    GURPS Space, at least older editions (haven't checked 4th in detail yet) had some great essays on the different kinds of FTL travel you can have, not just the SFX but the mechanical decisions like how fast, how far, how large, etc, and the impact this has on the world. It's often best to work backward from "What kind of space setting do I want?" to "What kind of FTL travel leads to this?" If only huge star destroyer type ships can enter hyperspace, the PCs can't be tramp freighter pilots. If FTL can be any-point to any-point, it's hard to have any kind of "borders" and stellar "empires" might not be cohesively grouped, but would consist of "claimed worlds" that weren't geographically near to each other, no "border fortresses" looking for invaders, no "core worlds" secure behind their buffer zones, etc.

  9. Anonymous10:02 AM

    Yes, this could lead to war over FTL fuel, or just power in the hands of the owners of the material. With jump gates, you have a frontier around each gate, that is, each gate is a center of traffic and safety and you get less safe and explored as you venture from each jump gate. You also have another type of frontier, at the ends of the gate networks.

    I also forgot the DS9 wormhole dealie. You could have FTL through naturally-existing portals that have fixed destinations, or maybe you can travel from a hub to anywhere in a radius around it but then you have to make your own way home. Finding a second hub within range of the first would be a real coup! Maybe the tech involved is some kind of advanced ancient alien thing and nobody can make any more or affect it (The Avatar, Poul Anderson).

  10. Head, meet hammer.

    SF nerds so often forget that soft sciences is where all the interesting stuff happens. I used to be on a mailing list that turned out to be a hard SF war-game aficionado thing and they consistently failed to consider economic influences in particular.

  11. It's not an RPG, exactly, but I'm thinking of the old TSR game "Star Empires"; in that, there were a series of hyperspaces you could transit through (different "levels") for various travel times and side effects.

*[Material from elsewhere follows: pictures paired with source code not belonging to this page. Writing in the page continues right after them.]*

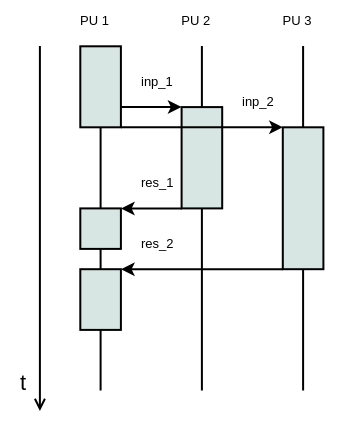
<!DOCTYPE html>
<html lang="en">
<head>
<meta charset="utf-8">
<title>Processing unit sequence diagram</title>
<style>
  :root {
    --paper: #ffffff;
    --ink: #000000;
    --activation: #d7e5e3;
  }
  * { box-sizing: border-box; }
  html, body { margin: 0; overflow: hidden; background: var(--paper); }
  .diagram {
    position: relative;
    width: 344px;
    height: 424px;
    overflow: hidden;
    background: var(--paper);
    color: var(--ink);
    font: 13px/16px "Liberation Sans", Arial, sans-serif;
  }
  .units {
    position: absolute;
    left: 80px;
    top: 13px;
    display: grid;
    grid-template-columns: repeat(3, 101.3px);
  }
  .drawing { position: absolute; inset: 0; display: block; }
  .lines { fill: none; stroke: var(--ink); stroke-width: 2; }
  .activations { fill: var(--activation); stroke: var(--ink); stroke-width: 2; }
  .heads { fill: var(--ink); }
  .message, .time { position: absolute; white-space: nowrap; }
  .message { left: 141px; }
  .inp-1 { top: 74px; }
  .inp-2 { top: 94px; left: 242px; }
  .res-1 { top: 175px; }
  .res-2 { top: 236px; }
  .time { left: 20px; top: 371px; font-size: 22px; line-height: 24px; }
</style>
</head>
<body>
<main class="diagram">
  <svg class="drawing" width="344" height="424" viewBox="0 0 344 424" role="img" aria-label="Three lifelines exchanging inputs and results over time">
    <defs>
      <path id="arrowhead" d="M0 0L-14 -7L-10.5 0L-14 7Z"/>
    </defs>
    <g class="lines lifelines">
      <path d="M100.6 46V390.5"/>
      <path d="M201.9 46V390.5"/>
      <path d="M303.1 46V390.5"/>
    </g>
    <g class="activations">
      <rect x="80.3" y="46.3" width="40.6" height="81"/>
      <rect x="80.3" y="208.4" width="40.6" height="40.5"/>
      <rect x="80.3" y="269.2" width="40.6" height="60.7"/>
      <rect x="181.6" y="107.1" width="40.6" height="101.3"/>
      <rect x="282.8" y="127.3" width="40.6" height="141.9"/>
    </g>
    <g class="lines messages">
      <path d="M121 107.1H172"/>
      <path d="M121 127.3H273"/>
      <path d="M182 208.4H131"/>
      <path d="M283 269.2H131"/>
    </g>
    <g class="heads">
      <use href="#arrowhead" x="181.5" y="107.1"/>
      <use href="#arrowhead" x="282.8" y="127.3"/>
      <use href="#arrowhead" transform="translate(121 208.4) scale(-1 1)"/>
      <use href="#arrowhead" transform="translate(121 269.2) scale(-1 1)"/>
    </g>
    <g class="lines time-axis">
      <path d="M39.9 46V408"/>
      <path d="M34.9 398.7L39.9 408.7L44.9 398.7"/>
    </g>
  </svg>
  <header class="units">
    <span>PU 1</span>
    <span>PU 2</span>
    <span>PU 3</span>
  </header>
  <span class="message inp-1">inp_1</span>
  <span class="message inp-2">inp_2</span>
  <span class="message res-1">res_1</span>
  <span class="message res-2">res_2</span>
  <span class="time">t</span>
</main>
</body>
</html>
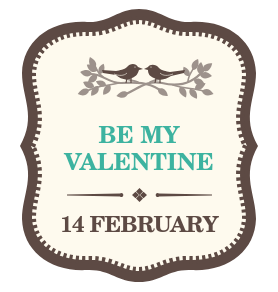
<!DOCTYPE html>
<html lang="en">
<head>
<meta charset="utf-8">
<title>Be My Valentine</title>
<style>
:root { --brown: #5d4a44; --twig: #9d928c; --cream: #fefaee; --teal: #3db3a0; }
* { box-sizing: border-box; margin: 0; }
html, body { width: 278px; height: 292px; overflow: hidden; background: #fff; }
.card { position: relative; width: 278px; height: 292px; }
.label-art { position: absolute; inset: 0; display: block; }
.message {
  position: relative; display: flex; flex-direction: column; align-items: center;
  justify-content: space-between; height: 292px; padding: 121px 0 55px;
  font-family: "TeX Gyre Schola", "Noto Serif", serif; font-weight: 700; white-space: nowrap;
}
.greeting { color: var(--teal); font-size: 23px; line-height: 27px; text-align: center; font-weight: 700; }
.greeting span { display: block; }
.date { color: var(--brown); font-size: 22px; line-height: 27px; letter-spacing: -.8px; }
</style>
</head>
<body>
<main class="card">
<svg class="label-art" width="278" height="292" viewBox="0 0 278 292" aria-hidden="true">
  <defs>
    <path id="leaf" d="M0 0C2 -4 7 -5 12 0C7 4 2 4 0 0Z"/>
    <path id="divider-arm" d="M67 194.5L120 193.5A2 2 0 1 1 120 196.5L67 195.5Z"/>
  </defs>

  <g class="frame">
    <path fill="var(--brown)" d="M139 9C117 9 110 23 87 22C50 20 23 41 22 73C22 98 37 116 20 146C37 176 22 194 22 219C23 251 50 272 87 270C110 269 117 282 139 282C161 282 168 269 191 270C228 272 255 251 256 219C256 194 241 176 258 146C241 116 256 98 256 73C255 41 228 20 191 22C168 23 161 9 139 9Z"/>
    <path fill="var(--cream)" stroke="var(--brown)" stroke-width="8" stroke-dasharray="3.2 3.2" pathLength="806.4" d="M139 20C122 20 112 33 88 32C56 31 33 48 32 74C32 98 46 116 31 146C46 176 32 194 32 218C33 244 56 261 88 260C112 259 122 271 139 271C156 271 166 259 190 260C222 261 245 244 246 218C246 194 232 176 247 146C232 116 246 98 246 74C245 48 222 31 190 32C166 33 156 20 139 20Z"/>
  </g>

  <g class="branches" fill="var(--twig)">
    <g fill="none" stroke="var(--twig)" stroke-linecap="round" stroke-width="1.6">
      <path stroke-width="2.2" d="M91 74C103 74 108 83 121 83C136 82 148 82 160 90"/>
      <path stroke-width="2.2" d="M203 71C192 84 178 87 162 83C147 80 139 88 126 94"/>
      <path d="M119 83C108 86 98 85 87 91M103 77C97 73 97 69 95 66M173 85C185 89 194 88 203 91M188 82C188 76 191 73 193 69"/>
      <path d="M138 82C131 80 128 80 124 78M150 82C156 79 160 79 165 78"/>
    </g>
    <g class="leaves-left">
      <use href="#leaf" transform="translate(92 74) rotate(190)"/>
      <use href="#leaf" transform="translate(95 68) rotate(245)"/>
      <use href="#leaf" transform="translate(97 71) rotate(212)"/>
      <use href="#leaf" transform="translate(100 74) rotate(290) scale(.9)"/>
      <use href="#leaf" transform="translate(97 75) rotate(140)"/>
      <use href="#leaf" transform="translate(89 90) rotate(160)"/>
      <use href="#leaf" transform="translate(94 87) rotate(205)"/>
      <use href="#leaf" transform="translate(98 86) rotate(125)"/>
      <use href="#leaf" transform="translate(106 85) rotate(200) scale(.9)"/>
      <use href="#leaf" transform="translate(110 85) rotate(125)"/>
      <use href="#leaf" transform="translate(128 93) rotate(165)"/>
    </g>
    <g class="leaves-right">
      <use href="#leaf" transform="translate(203 71) rotate(-40)"/>
      <use href="#leaf" transform="translate(200 75) rotate(5)"/>
      <use href="#leaf" transform="translate(200 74) rotate(-85)"/>
      <use href="#leaf" transform="translate(193 70) rotate(-65)"/>
      <use href="#leaf" transform="translate(189 76) rotate(-120) scale(.9)"/>
      <use href="#leaf" transform="translate(194 80) rotate(25)"/>
      <use href="#leaf" transform="translate(202 91) rotate(15)"/>
      <use href="#leaf" transform="translate(195 89) rotate(-28)"/>
      <use href="#leaf" transform="translate(190 89) rotate(55)"/>
      <use href="#leaf" transform="translate(180 87) rotate(60)"/>
      <use href="#leaf" transform="translate(158 89) rotate(35)"/>
    </g>
  </g>

  <g class="birds" fill="var(--brown)">
    <path d="M143 69L138 67C136 63 130 63 127 67C124 70 120 70 116 71L102 70L103 73L116 75C120 79 127 81 132 78C137 76 138 73 139 70Z"/>
    <path d="M144 69L148 67C150 64 156 64 159 68C162 71 166 71 170 72L185 70L184 73L171 76C167 79 160 81 154 78C149 76 148 73 148 70Z"/>
    <path fill="none" stroke="var(--brown)" stroke-width="1.2" d="M127 78L126 83M131 78L131 83M156 78L155 83M160 78L160 83"/>
    <g fill="none" stroke="var(--cream)" stroke-width=".6">
      <path d="M127 73C124 76 119 76 114 74M160 73C163 76 168 76 173 74"/>
    </g>
    <g fill="var(--cream)"><circle cx="135" cy="67" r=".6"/><circle cx="151" cy="67" r=".6"/></g>
  </g>

  <g class="divider" fill="var(--brown)">
    <use href="#divider-arm"/>
    <use href="#divider-arm" transform="translate(279 0) scale(-1 1)"/>
    <path d="M139.5 188L143 191.5L139.5 195L136 191.5ZM139.5 195L143 198.5L139.5 202L136 198.5ZM132 195L135.5 191.8L139 195L135.5 198.2ZM140 195L143.5 191.8L147 195L143.5 198.2Z"/>
  </g>
</svg>
<div class="message">
  <h1 class="greeting"><span>BE MY</span><span>VALENTINE</span></h1>
  <p class="date">14 FEBRUARY</p>
</div>
</main>
</body>
</html>
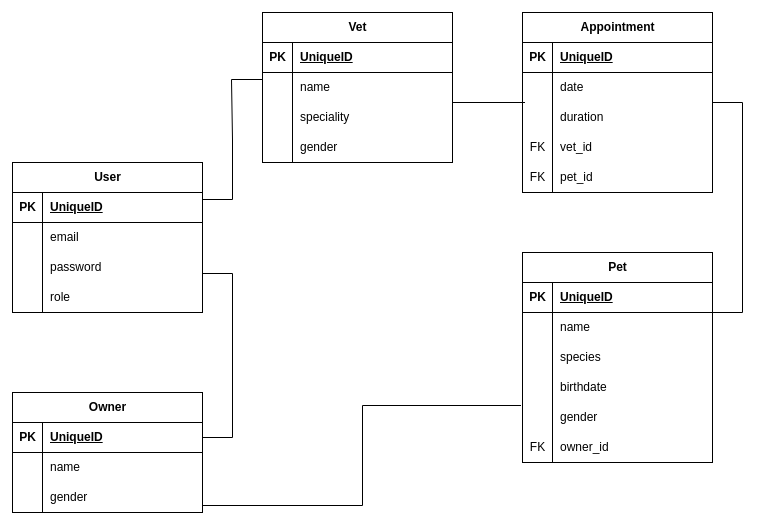
<!DOCTYPE html>
<html lang="en">
<head>
<meta charset="utf-8">
<title>Vet clinic entity diagram</title>
<style>
  :root { --ink: #000; --paper: #fff; --row: 30px; }
  * { box-sizing: border-box; margin: 0; padding: 0; }
  html, body { width: 764px; height: 528px; overflow: hidden; background: var(--paper); }
  .diagram {
    position: relative; width: 764px; height: 528px; overflow: hidden;
    color: var(--ink); font: 12px/14px "Liberation Sans", Arial, sans-serif;
  }
  .relations { position: absolute; inset: 0; fill: none; stroke: var(--ink); stroke-width: 1; }
  .entity {
    position: absolute; width: 191px; overflow: hidden;
    border: 1px solid var(--ink); background: var(--paper);
  }
  .entity h2 {
    height: var(--row); padding-top: 7px; border-bottom: 1px solid var(--ink);
    font-size: 12px; line-height: 14px; font-weight: 700; text-align: center;
  }
  .fields { display: grid; grid-template-columns: 30px 1fr; grid-auto-rows: var(--row); }
  .fields dt { padding-top: 7px; border-right: 1px solid var(--ink); text-align: center; }
  .fields dd { padding: 7px 0 0 7px; }
  .fields .primary { border-bottom: 1px solid var(--ink); font-weight: 700; }
  dd.primary span { text-decoration: underline; }
  .vet { left: 262px; top: 12px; height: 151px; }
  .appointment { left: 522px; top: 12px; height: 181px; }
  .user { left: 12px; top: 162px; height: 151px; }
  .pet { left: 522px; top: 252px; height: 211px; }
  .owner { left: 12px; top: 392px; height: 121px; }
</style>
</head>
<body>
<main class="diagram">
  <section class="entity vet">
    <h2>Vet</h2>
    <dl class="fields">
      <dt class="primary">PK</dt><dd class="primary"><span>UniqueID</span></dd>
      <dt></dt><dd>name</dd>
      <dt></dt><dd>speciality</dd>
      <dt></dt><dd>gender</dd>
    </dl>
  </section>

  <section class="entity appointment">
    <h2>Appointment</h2>
    <dl class="fields">
      <dt class="primary">PK</dt><dd class="primary"><span>UniqueID</span></dd>
      <dt></dt><dd>date</dd>
      <dt></dt><dd>duration</dd>
      <dt>FK</dt><dd>vet_id</dd>
      <dt>FK</dt><dd>pet_id</dd>
    </dl>
  </section>

  <section class="entity user">
    <h2>User</h2>
    <dl class="fields">
      <dt class="primary">PK</dt><dd class="primary"><span>UniqueID</span></dd>
      <dt></dt><dd>email</dd>
      <dt></dt><dd>password</dd>
      <dt></dt><dd>role</dd>
    </dl>
  </section>

  <section class="entity pet">
    <h2>Pet</h2>
    <dl class="fields">
      <dt class="primary">PK</dt><dd class="primary"><span>UniqueID</span></dd>
      <dt></dt><dd>name</dd>
      <dt></dt><dd>species</dd>
      <dt></dt><dd>birthdate</dd>
      <dt></dt><dd>gender</dd>
      <dt>FK</dt><dd>owner_id</dd>
    </dl>
  </section>

  <section class="entity owner">
    <h2>Owner</h2>
    <dl class="fields">
      <dt class="primary">PK</dt><dd class="primary"><span>UniqueID</span></dd>
      <dt></dt><dd>name</dd>
      <dt></dt><dd>gender</dd>
    </dl>
  </section>

  <svg class="relations" width="764" height="528" viewBox="0 0 764 528" aria-hidden="true">
    <polyline class="user-vet" points="203,199.5 232.5,199.5 232.5,140 231.5,79.5 262,79.5"/>
    <polyline class="user-owner" points="203,273.5 232.5,273.5 232.5,437.5 203,437.5"/>
    <polyline class="owner-pet" points="203,505.5 362.5,505.5 362.5,405.5 521,405.5"/>
    <line class="vet-appointment" x1="453" y1="102.5" x2="525" y2="102.5"/>
    <polyline class="appointment-pet" points="713,102.5 742.5,102.5 742.5,312.5 713,312.5"/>
  </svg>
</main>
</body>
</html>
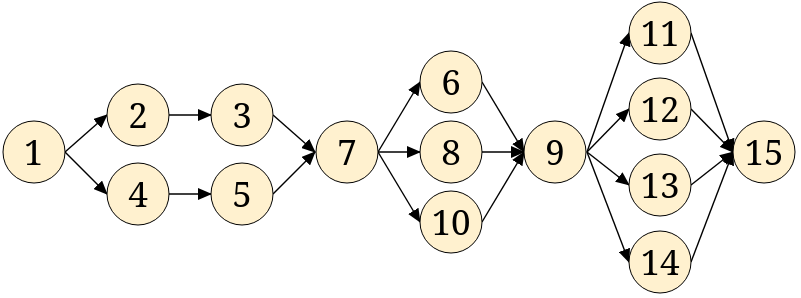
<!DOCTYPE html>
<html lang="en">
<head>
<meta charset="utf-8">
<title>Task precedence graph</title>
<style>
:root {
  --paper: #ffffff;
  --ink: #000000;
  --node-fill: #fff1cf;
  --node-size: 63px;
}
* { box-sizing: border-box; }
body { margin: 0; background: var(--paper); }
.graph {
  position: relative;
  width: 801px;
  height: 298px;
  overflow: hidden;
  background: var(--paper);
}
.edges { position: absolute; inset: 0; display: block; }
.edges line { stroke: var(--ink); stroke-width: 1.4; marker-end: url(#arrowhead); }
.arrow-tip { fill: var(--ink); }
.node {
  position: absolute;
  left: var(--x);
  top: var(--y);
  width: var(--node-size);
  height: var(--node-size);
  transform: translate(-50%, -50%);
  display: flex;
  align-items: center;
  justify-content: center;
  padding-bottom: 3px;
  border: 1.3px solid var(--ink);
  border-radius: 50%;
  background: var(--node-fill);
  color: var(--ink);
  font: 300 35px/1 "Noto Serif", serif;
}
</style>
</head>
<body>
<main class="graph">
  <svg class="edges" width="801" height="298" viewBox="0 0 801 298" aria-hidden="true">
    <defs>
      <marker id="arrowhead" markerUnits="userSpaceOnUse" markerWidth="14" markerHeight="12" refX="13" refY="6" orient="auto">
        <polygon class="arrow-tip" points="0,0 14,6 0,12"/>
      </marker>
    </defs>
    <g class="from-1">
      <line x1="65" y1="152" x2="107" y2="115"/>
      <line x1="65" y1="152" x2="107" y2="194"/>
    </g>
    <g class="parallel-chains">
      <line x1="169" y1="115" x2="211" y2="115"/>
      <line x1="169" y1="194" x2="211" y2="194"/>
      <line x1="273" y1="115" x2="315" y2="152"/>
      <line x1="273" y1="194" x2="315" y2="152"/>
    </g>
    <g class="from-7">
      <line x1="378" y1="152" x2="420" y2="82"/>
      <line x1="378" y1="152" x2="420" y2="152"/>
      <line x1="378" y1="152" x2="420" y2="222"/>
    </g>
    <g class="into-9">
      <line x1="482" y1="82" x2="524" y2="152"/>
      <line x1="482" y1="152" x2="524" y2="152"/>
      <line x1="482" y1="222" x2="524" y2="152"/>
    </g>
    <g class="from-9">
      <line x1="587" y1="152" x2="629" y2="33"/>
      <line x1="587" y1="152" x2="629" y2="109"/>
      <line x1="587" y1="152" x2="629" y2="185"/>
      <line x1="587" y1="152" x2="629" y2="262"/>
    </g>
    <g class="into-15">
      <line x1="691" y1="33" x2="733" y2="152"/>
      <line x1="691" y1="109" x2="733" y2="152"/>
      <line x1="691" y1="185" x2="733" y2="152"/>
      <line x1="691" y1="262" x2="733" y2="152"/>
    </g>
  </svg>
  <div class="node" style="--x:33.5px;--y:152px">1</div>
  <div class="node" style="--x:138px;--y:115px">2</div>
  <div class="node" style="--x:242px;--y:115px">3</div>
  <div class="node" style="--x:138px;--y:194px">4</div>
  <div class="node" style="--x:242px;--y:194px">5</div>
  <div class="node" style="--x:347px;--y:152px">7</div>
  <div class="node" style="--x:451px;--y:82px">6</div>
  <div class="node" style="--x:451px;--y:152px">8</div>
  <div class="node" style="--x:451px;--y:222px">10</div>
  <div class="node" style="--x:555px;--y:152px">9</div>
  <div class="node" style="--x:660px;--y:33px">11</div>
  <div class="node" style="--x:660px;--y:109px">12</div>
  <div class="node" style="--x:660px;--y:185px">13</div>
  <div class="node" style="--x:660px;--y:262px">14</div>
  <div class="node" style="--x:764px;--y:152px">15</div>
</main>
</body>
</html>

  12. I like this kind of thing. The only drawback I see is that it focuses attention on one of the more "magical" aspects of a setting, and that might reduce the feeling of realism. But that may not be a big deal in some games.

    This might be inspirational:

  13. Makes me think of the West End board game "Web and Starship" by Greg Costikyan. From the Encylopedia of Science Fiction:

    "The Pereen can travel between stars by means of an instantaneous "Web", but must use slower than light probes to add new planets to the network, while the Gwynhyfarr use faster than light ships, which are too small to move large amounts of material from one star to another."

    The Earth starts off between both empires with inferior forms of both technologies.

  14. @Chris... while FTL may be (OK, is) "magical" in that every version of it is some kind of handwaving, seriously thinking about the social, military, economic, etc, consequences of how it works is anything but, and is the kind of worldbuilding you need to make a believable setting. It's like thinking about how magic can be industrialized, and, if you don't want it to be, how you change the rules to stop it.

  15. To elaborate on what Jeff said, the <a href="'>GURPS Uplift</a> book details the various kinds of drives available in the Uplift setting. I don't remember all the details now, but there was one that was very fast, but very dangerous. You were essentially traveling through the realm of thought constructs, and you navigator had to risk insanity to travel that way.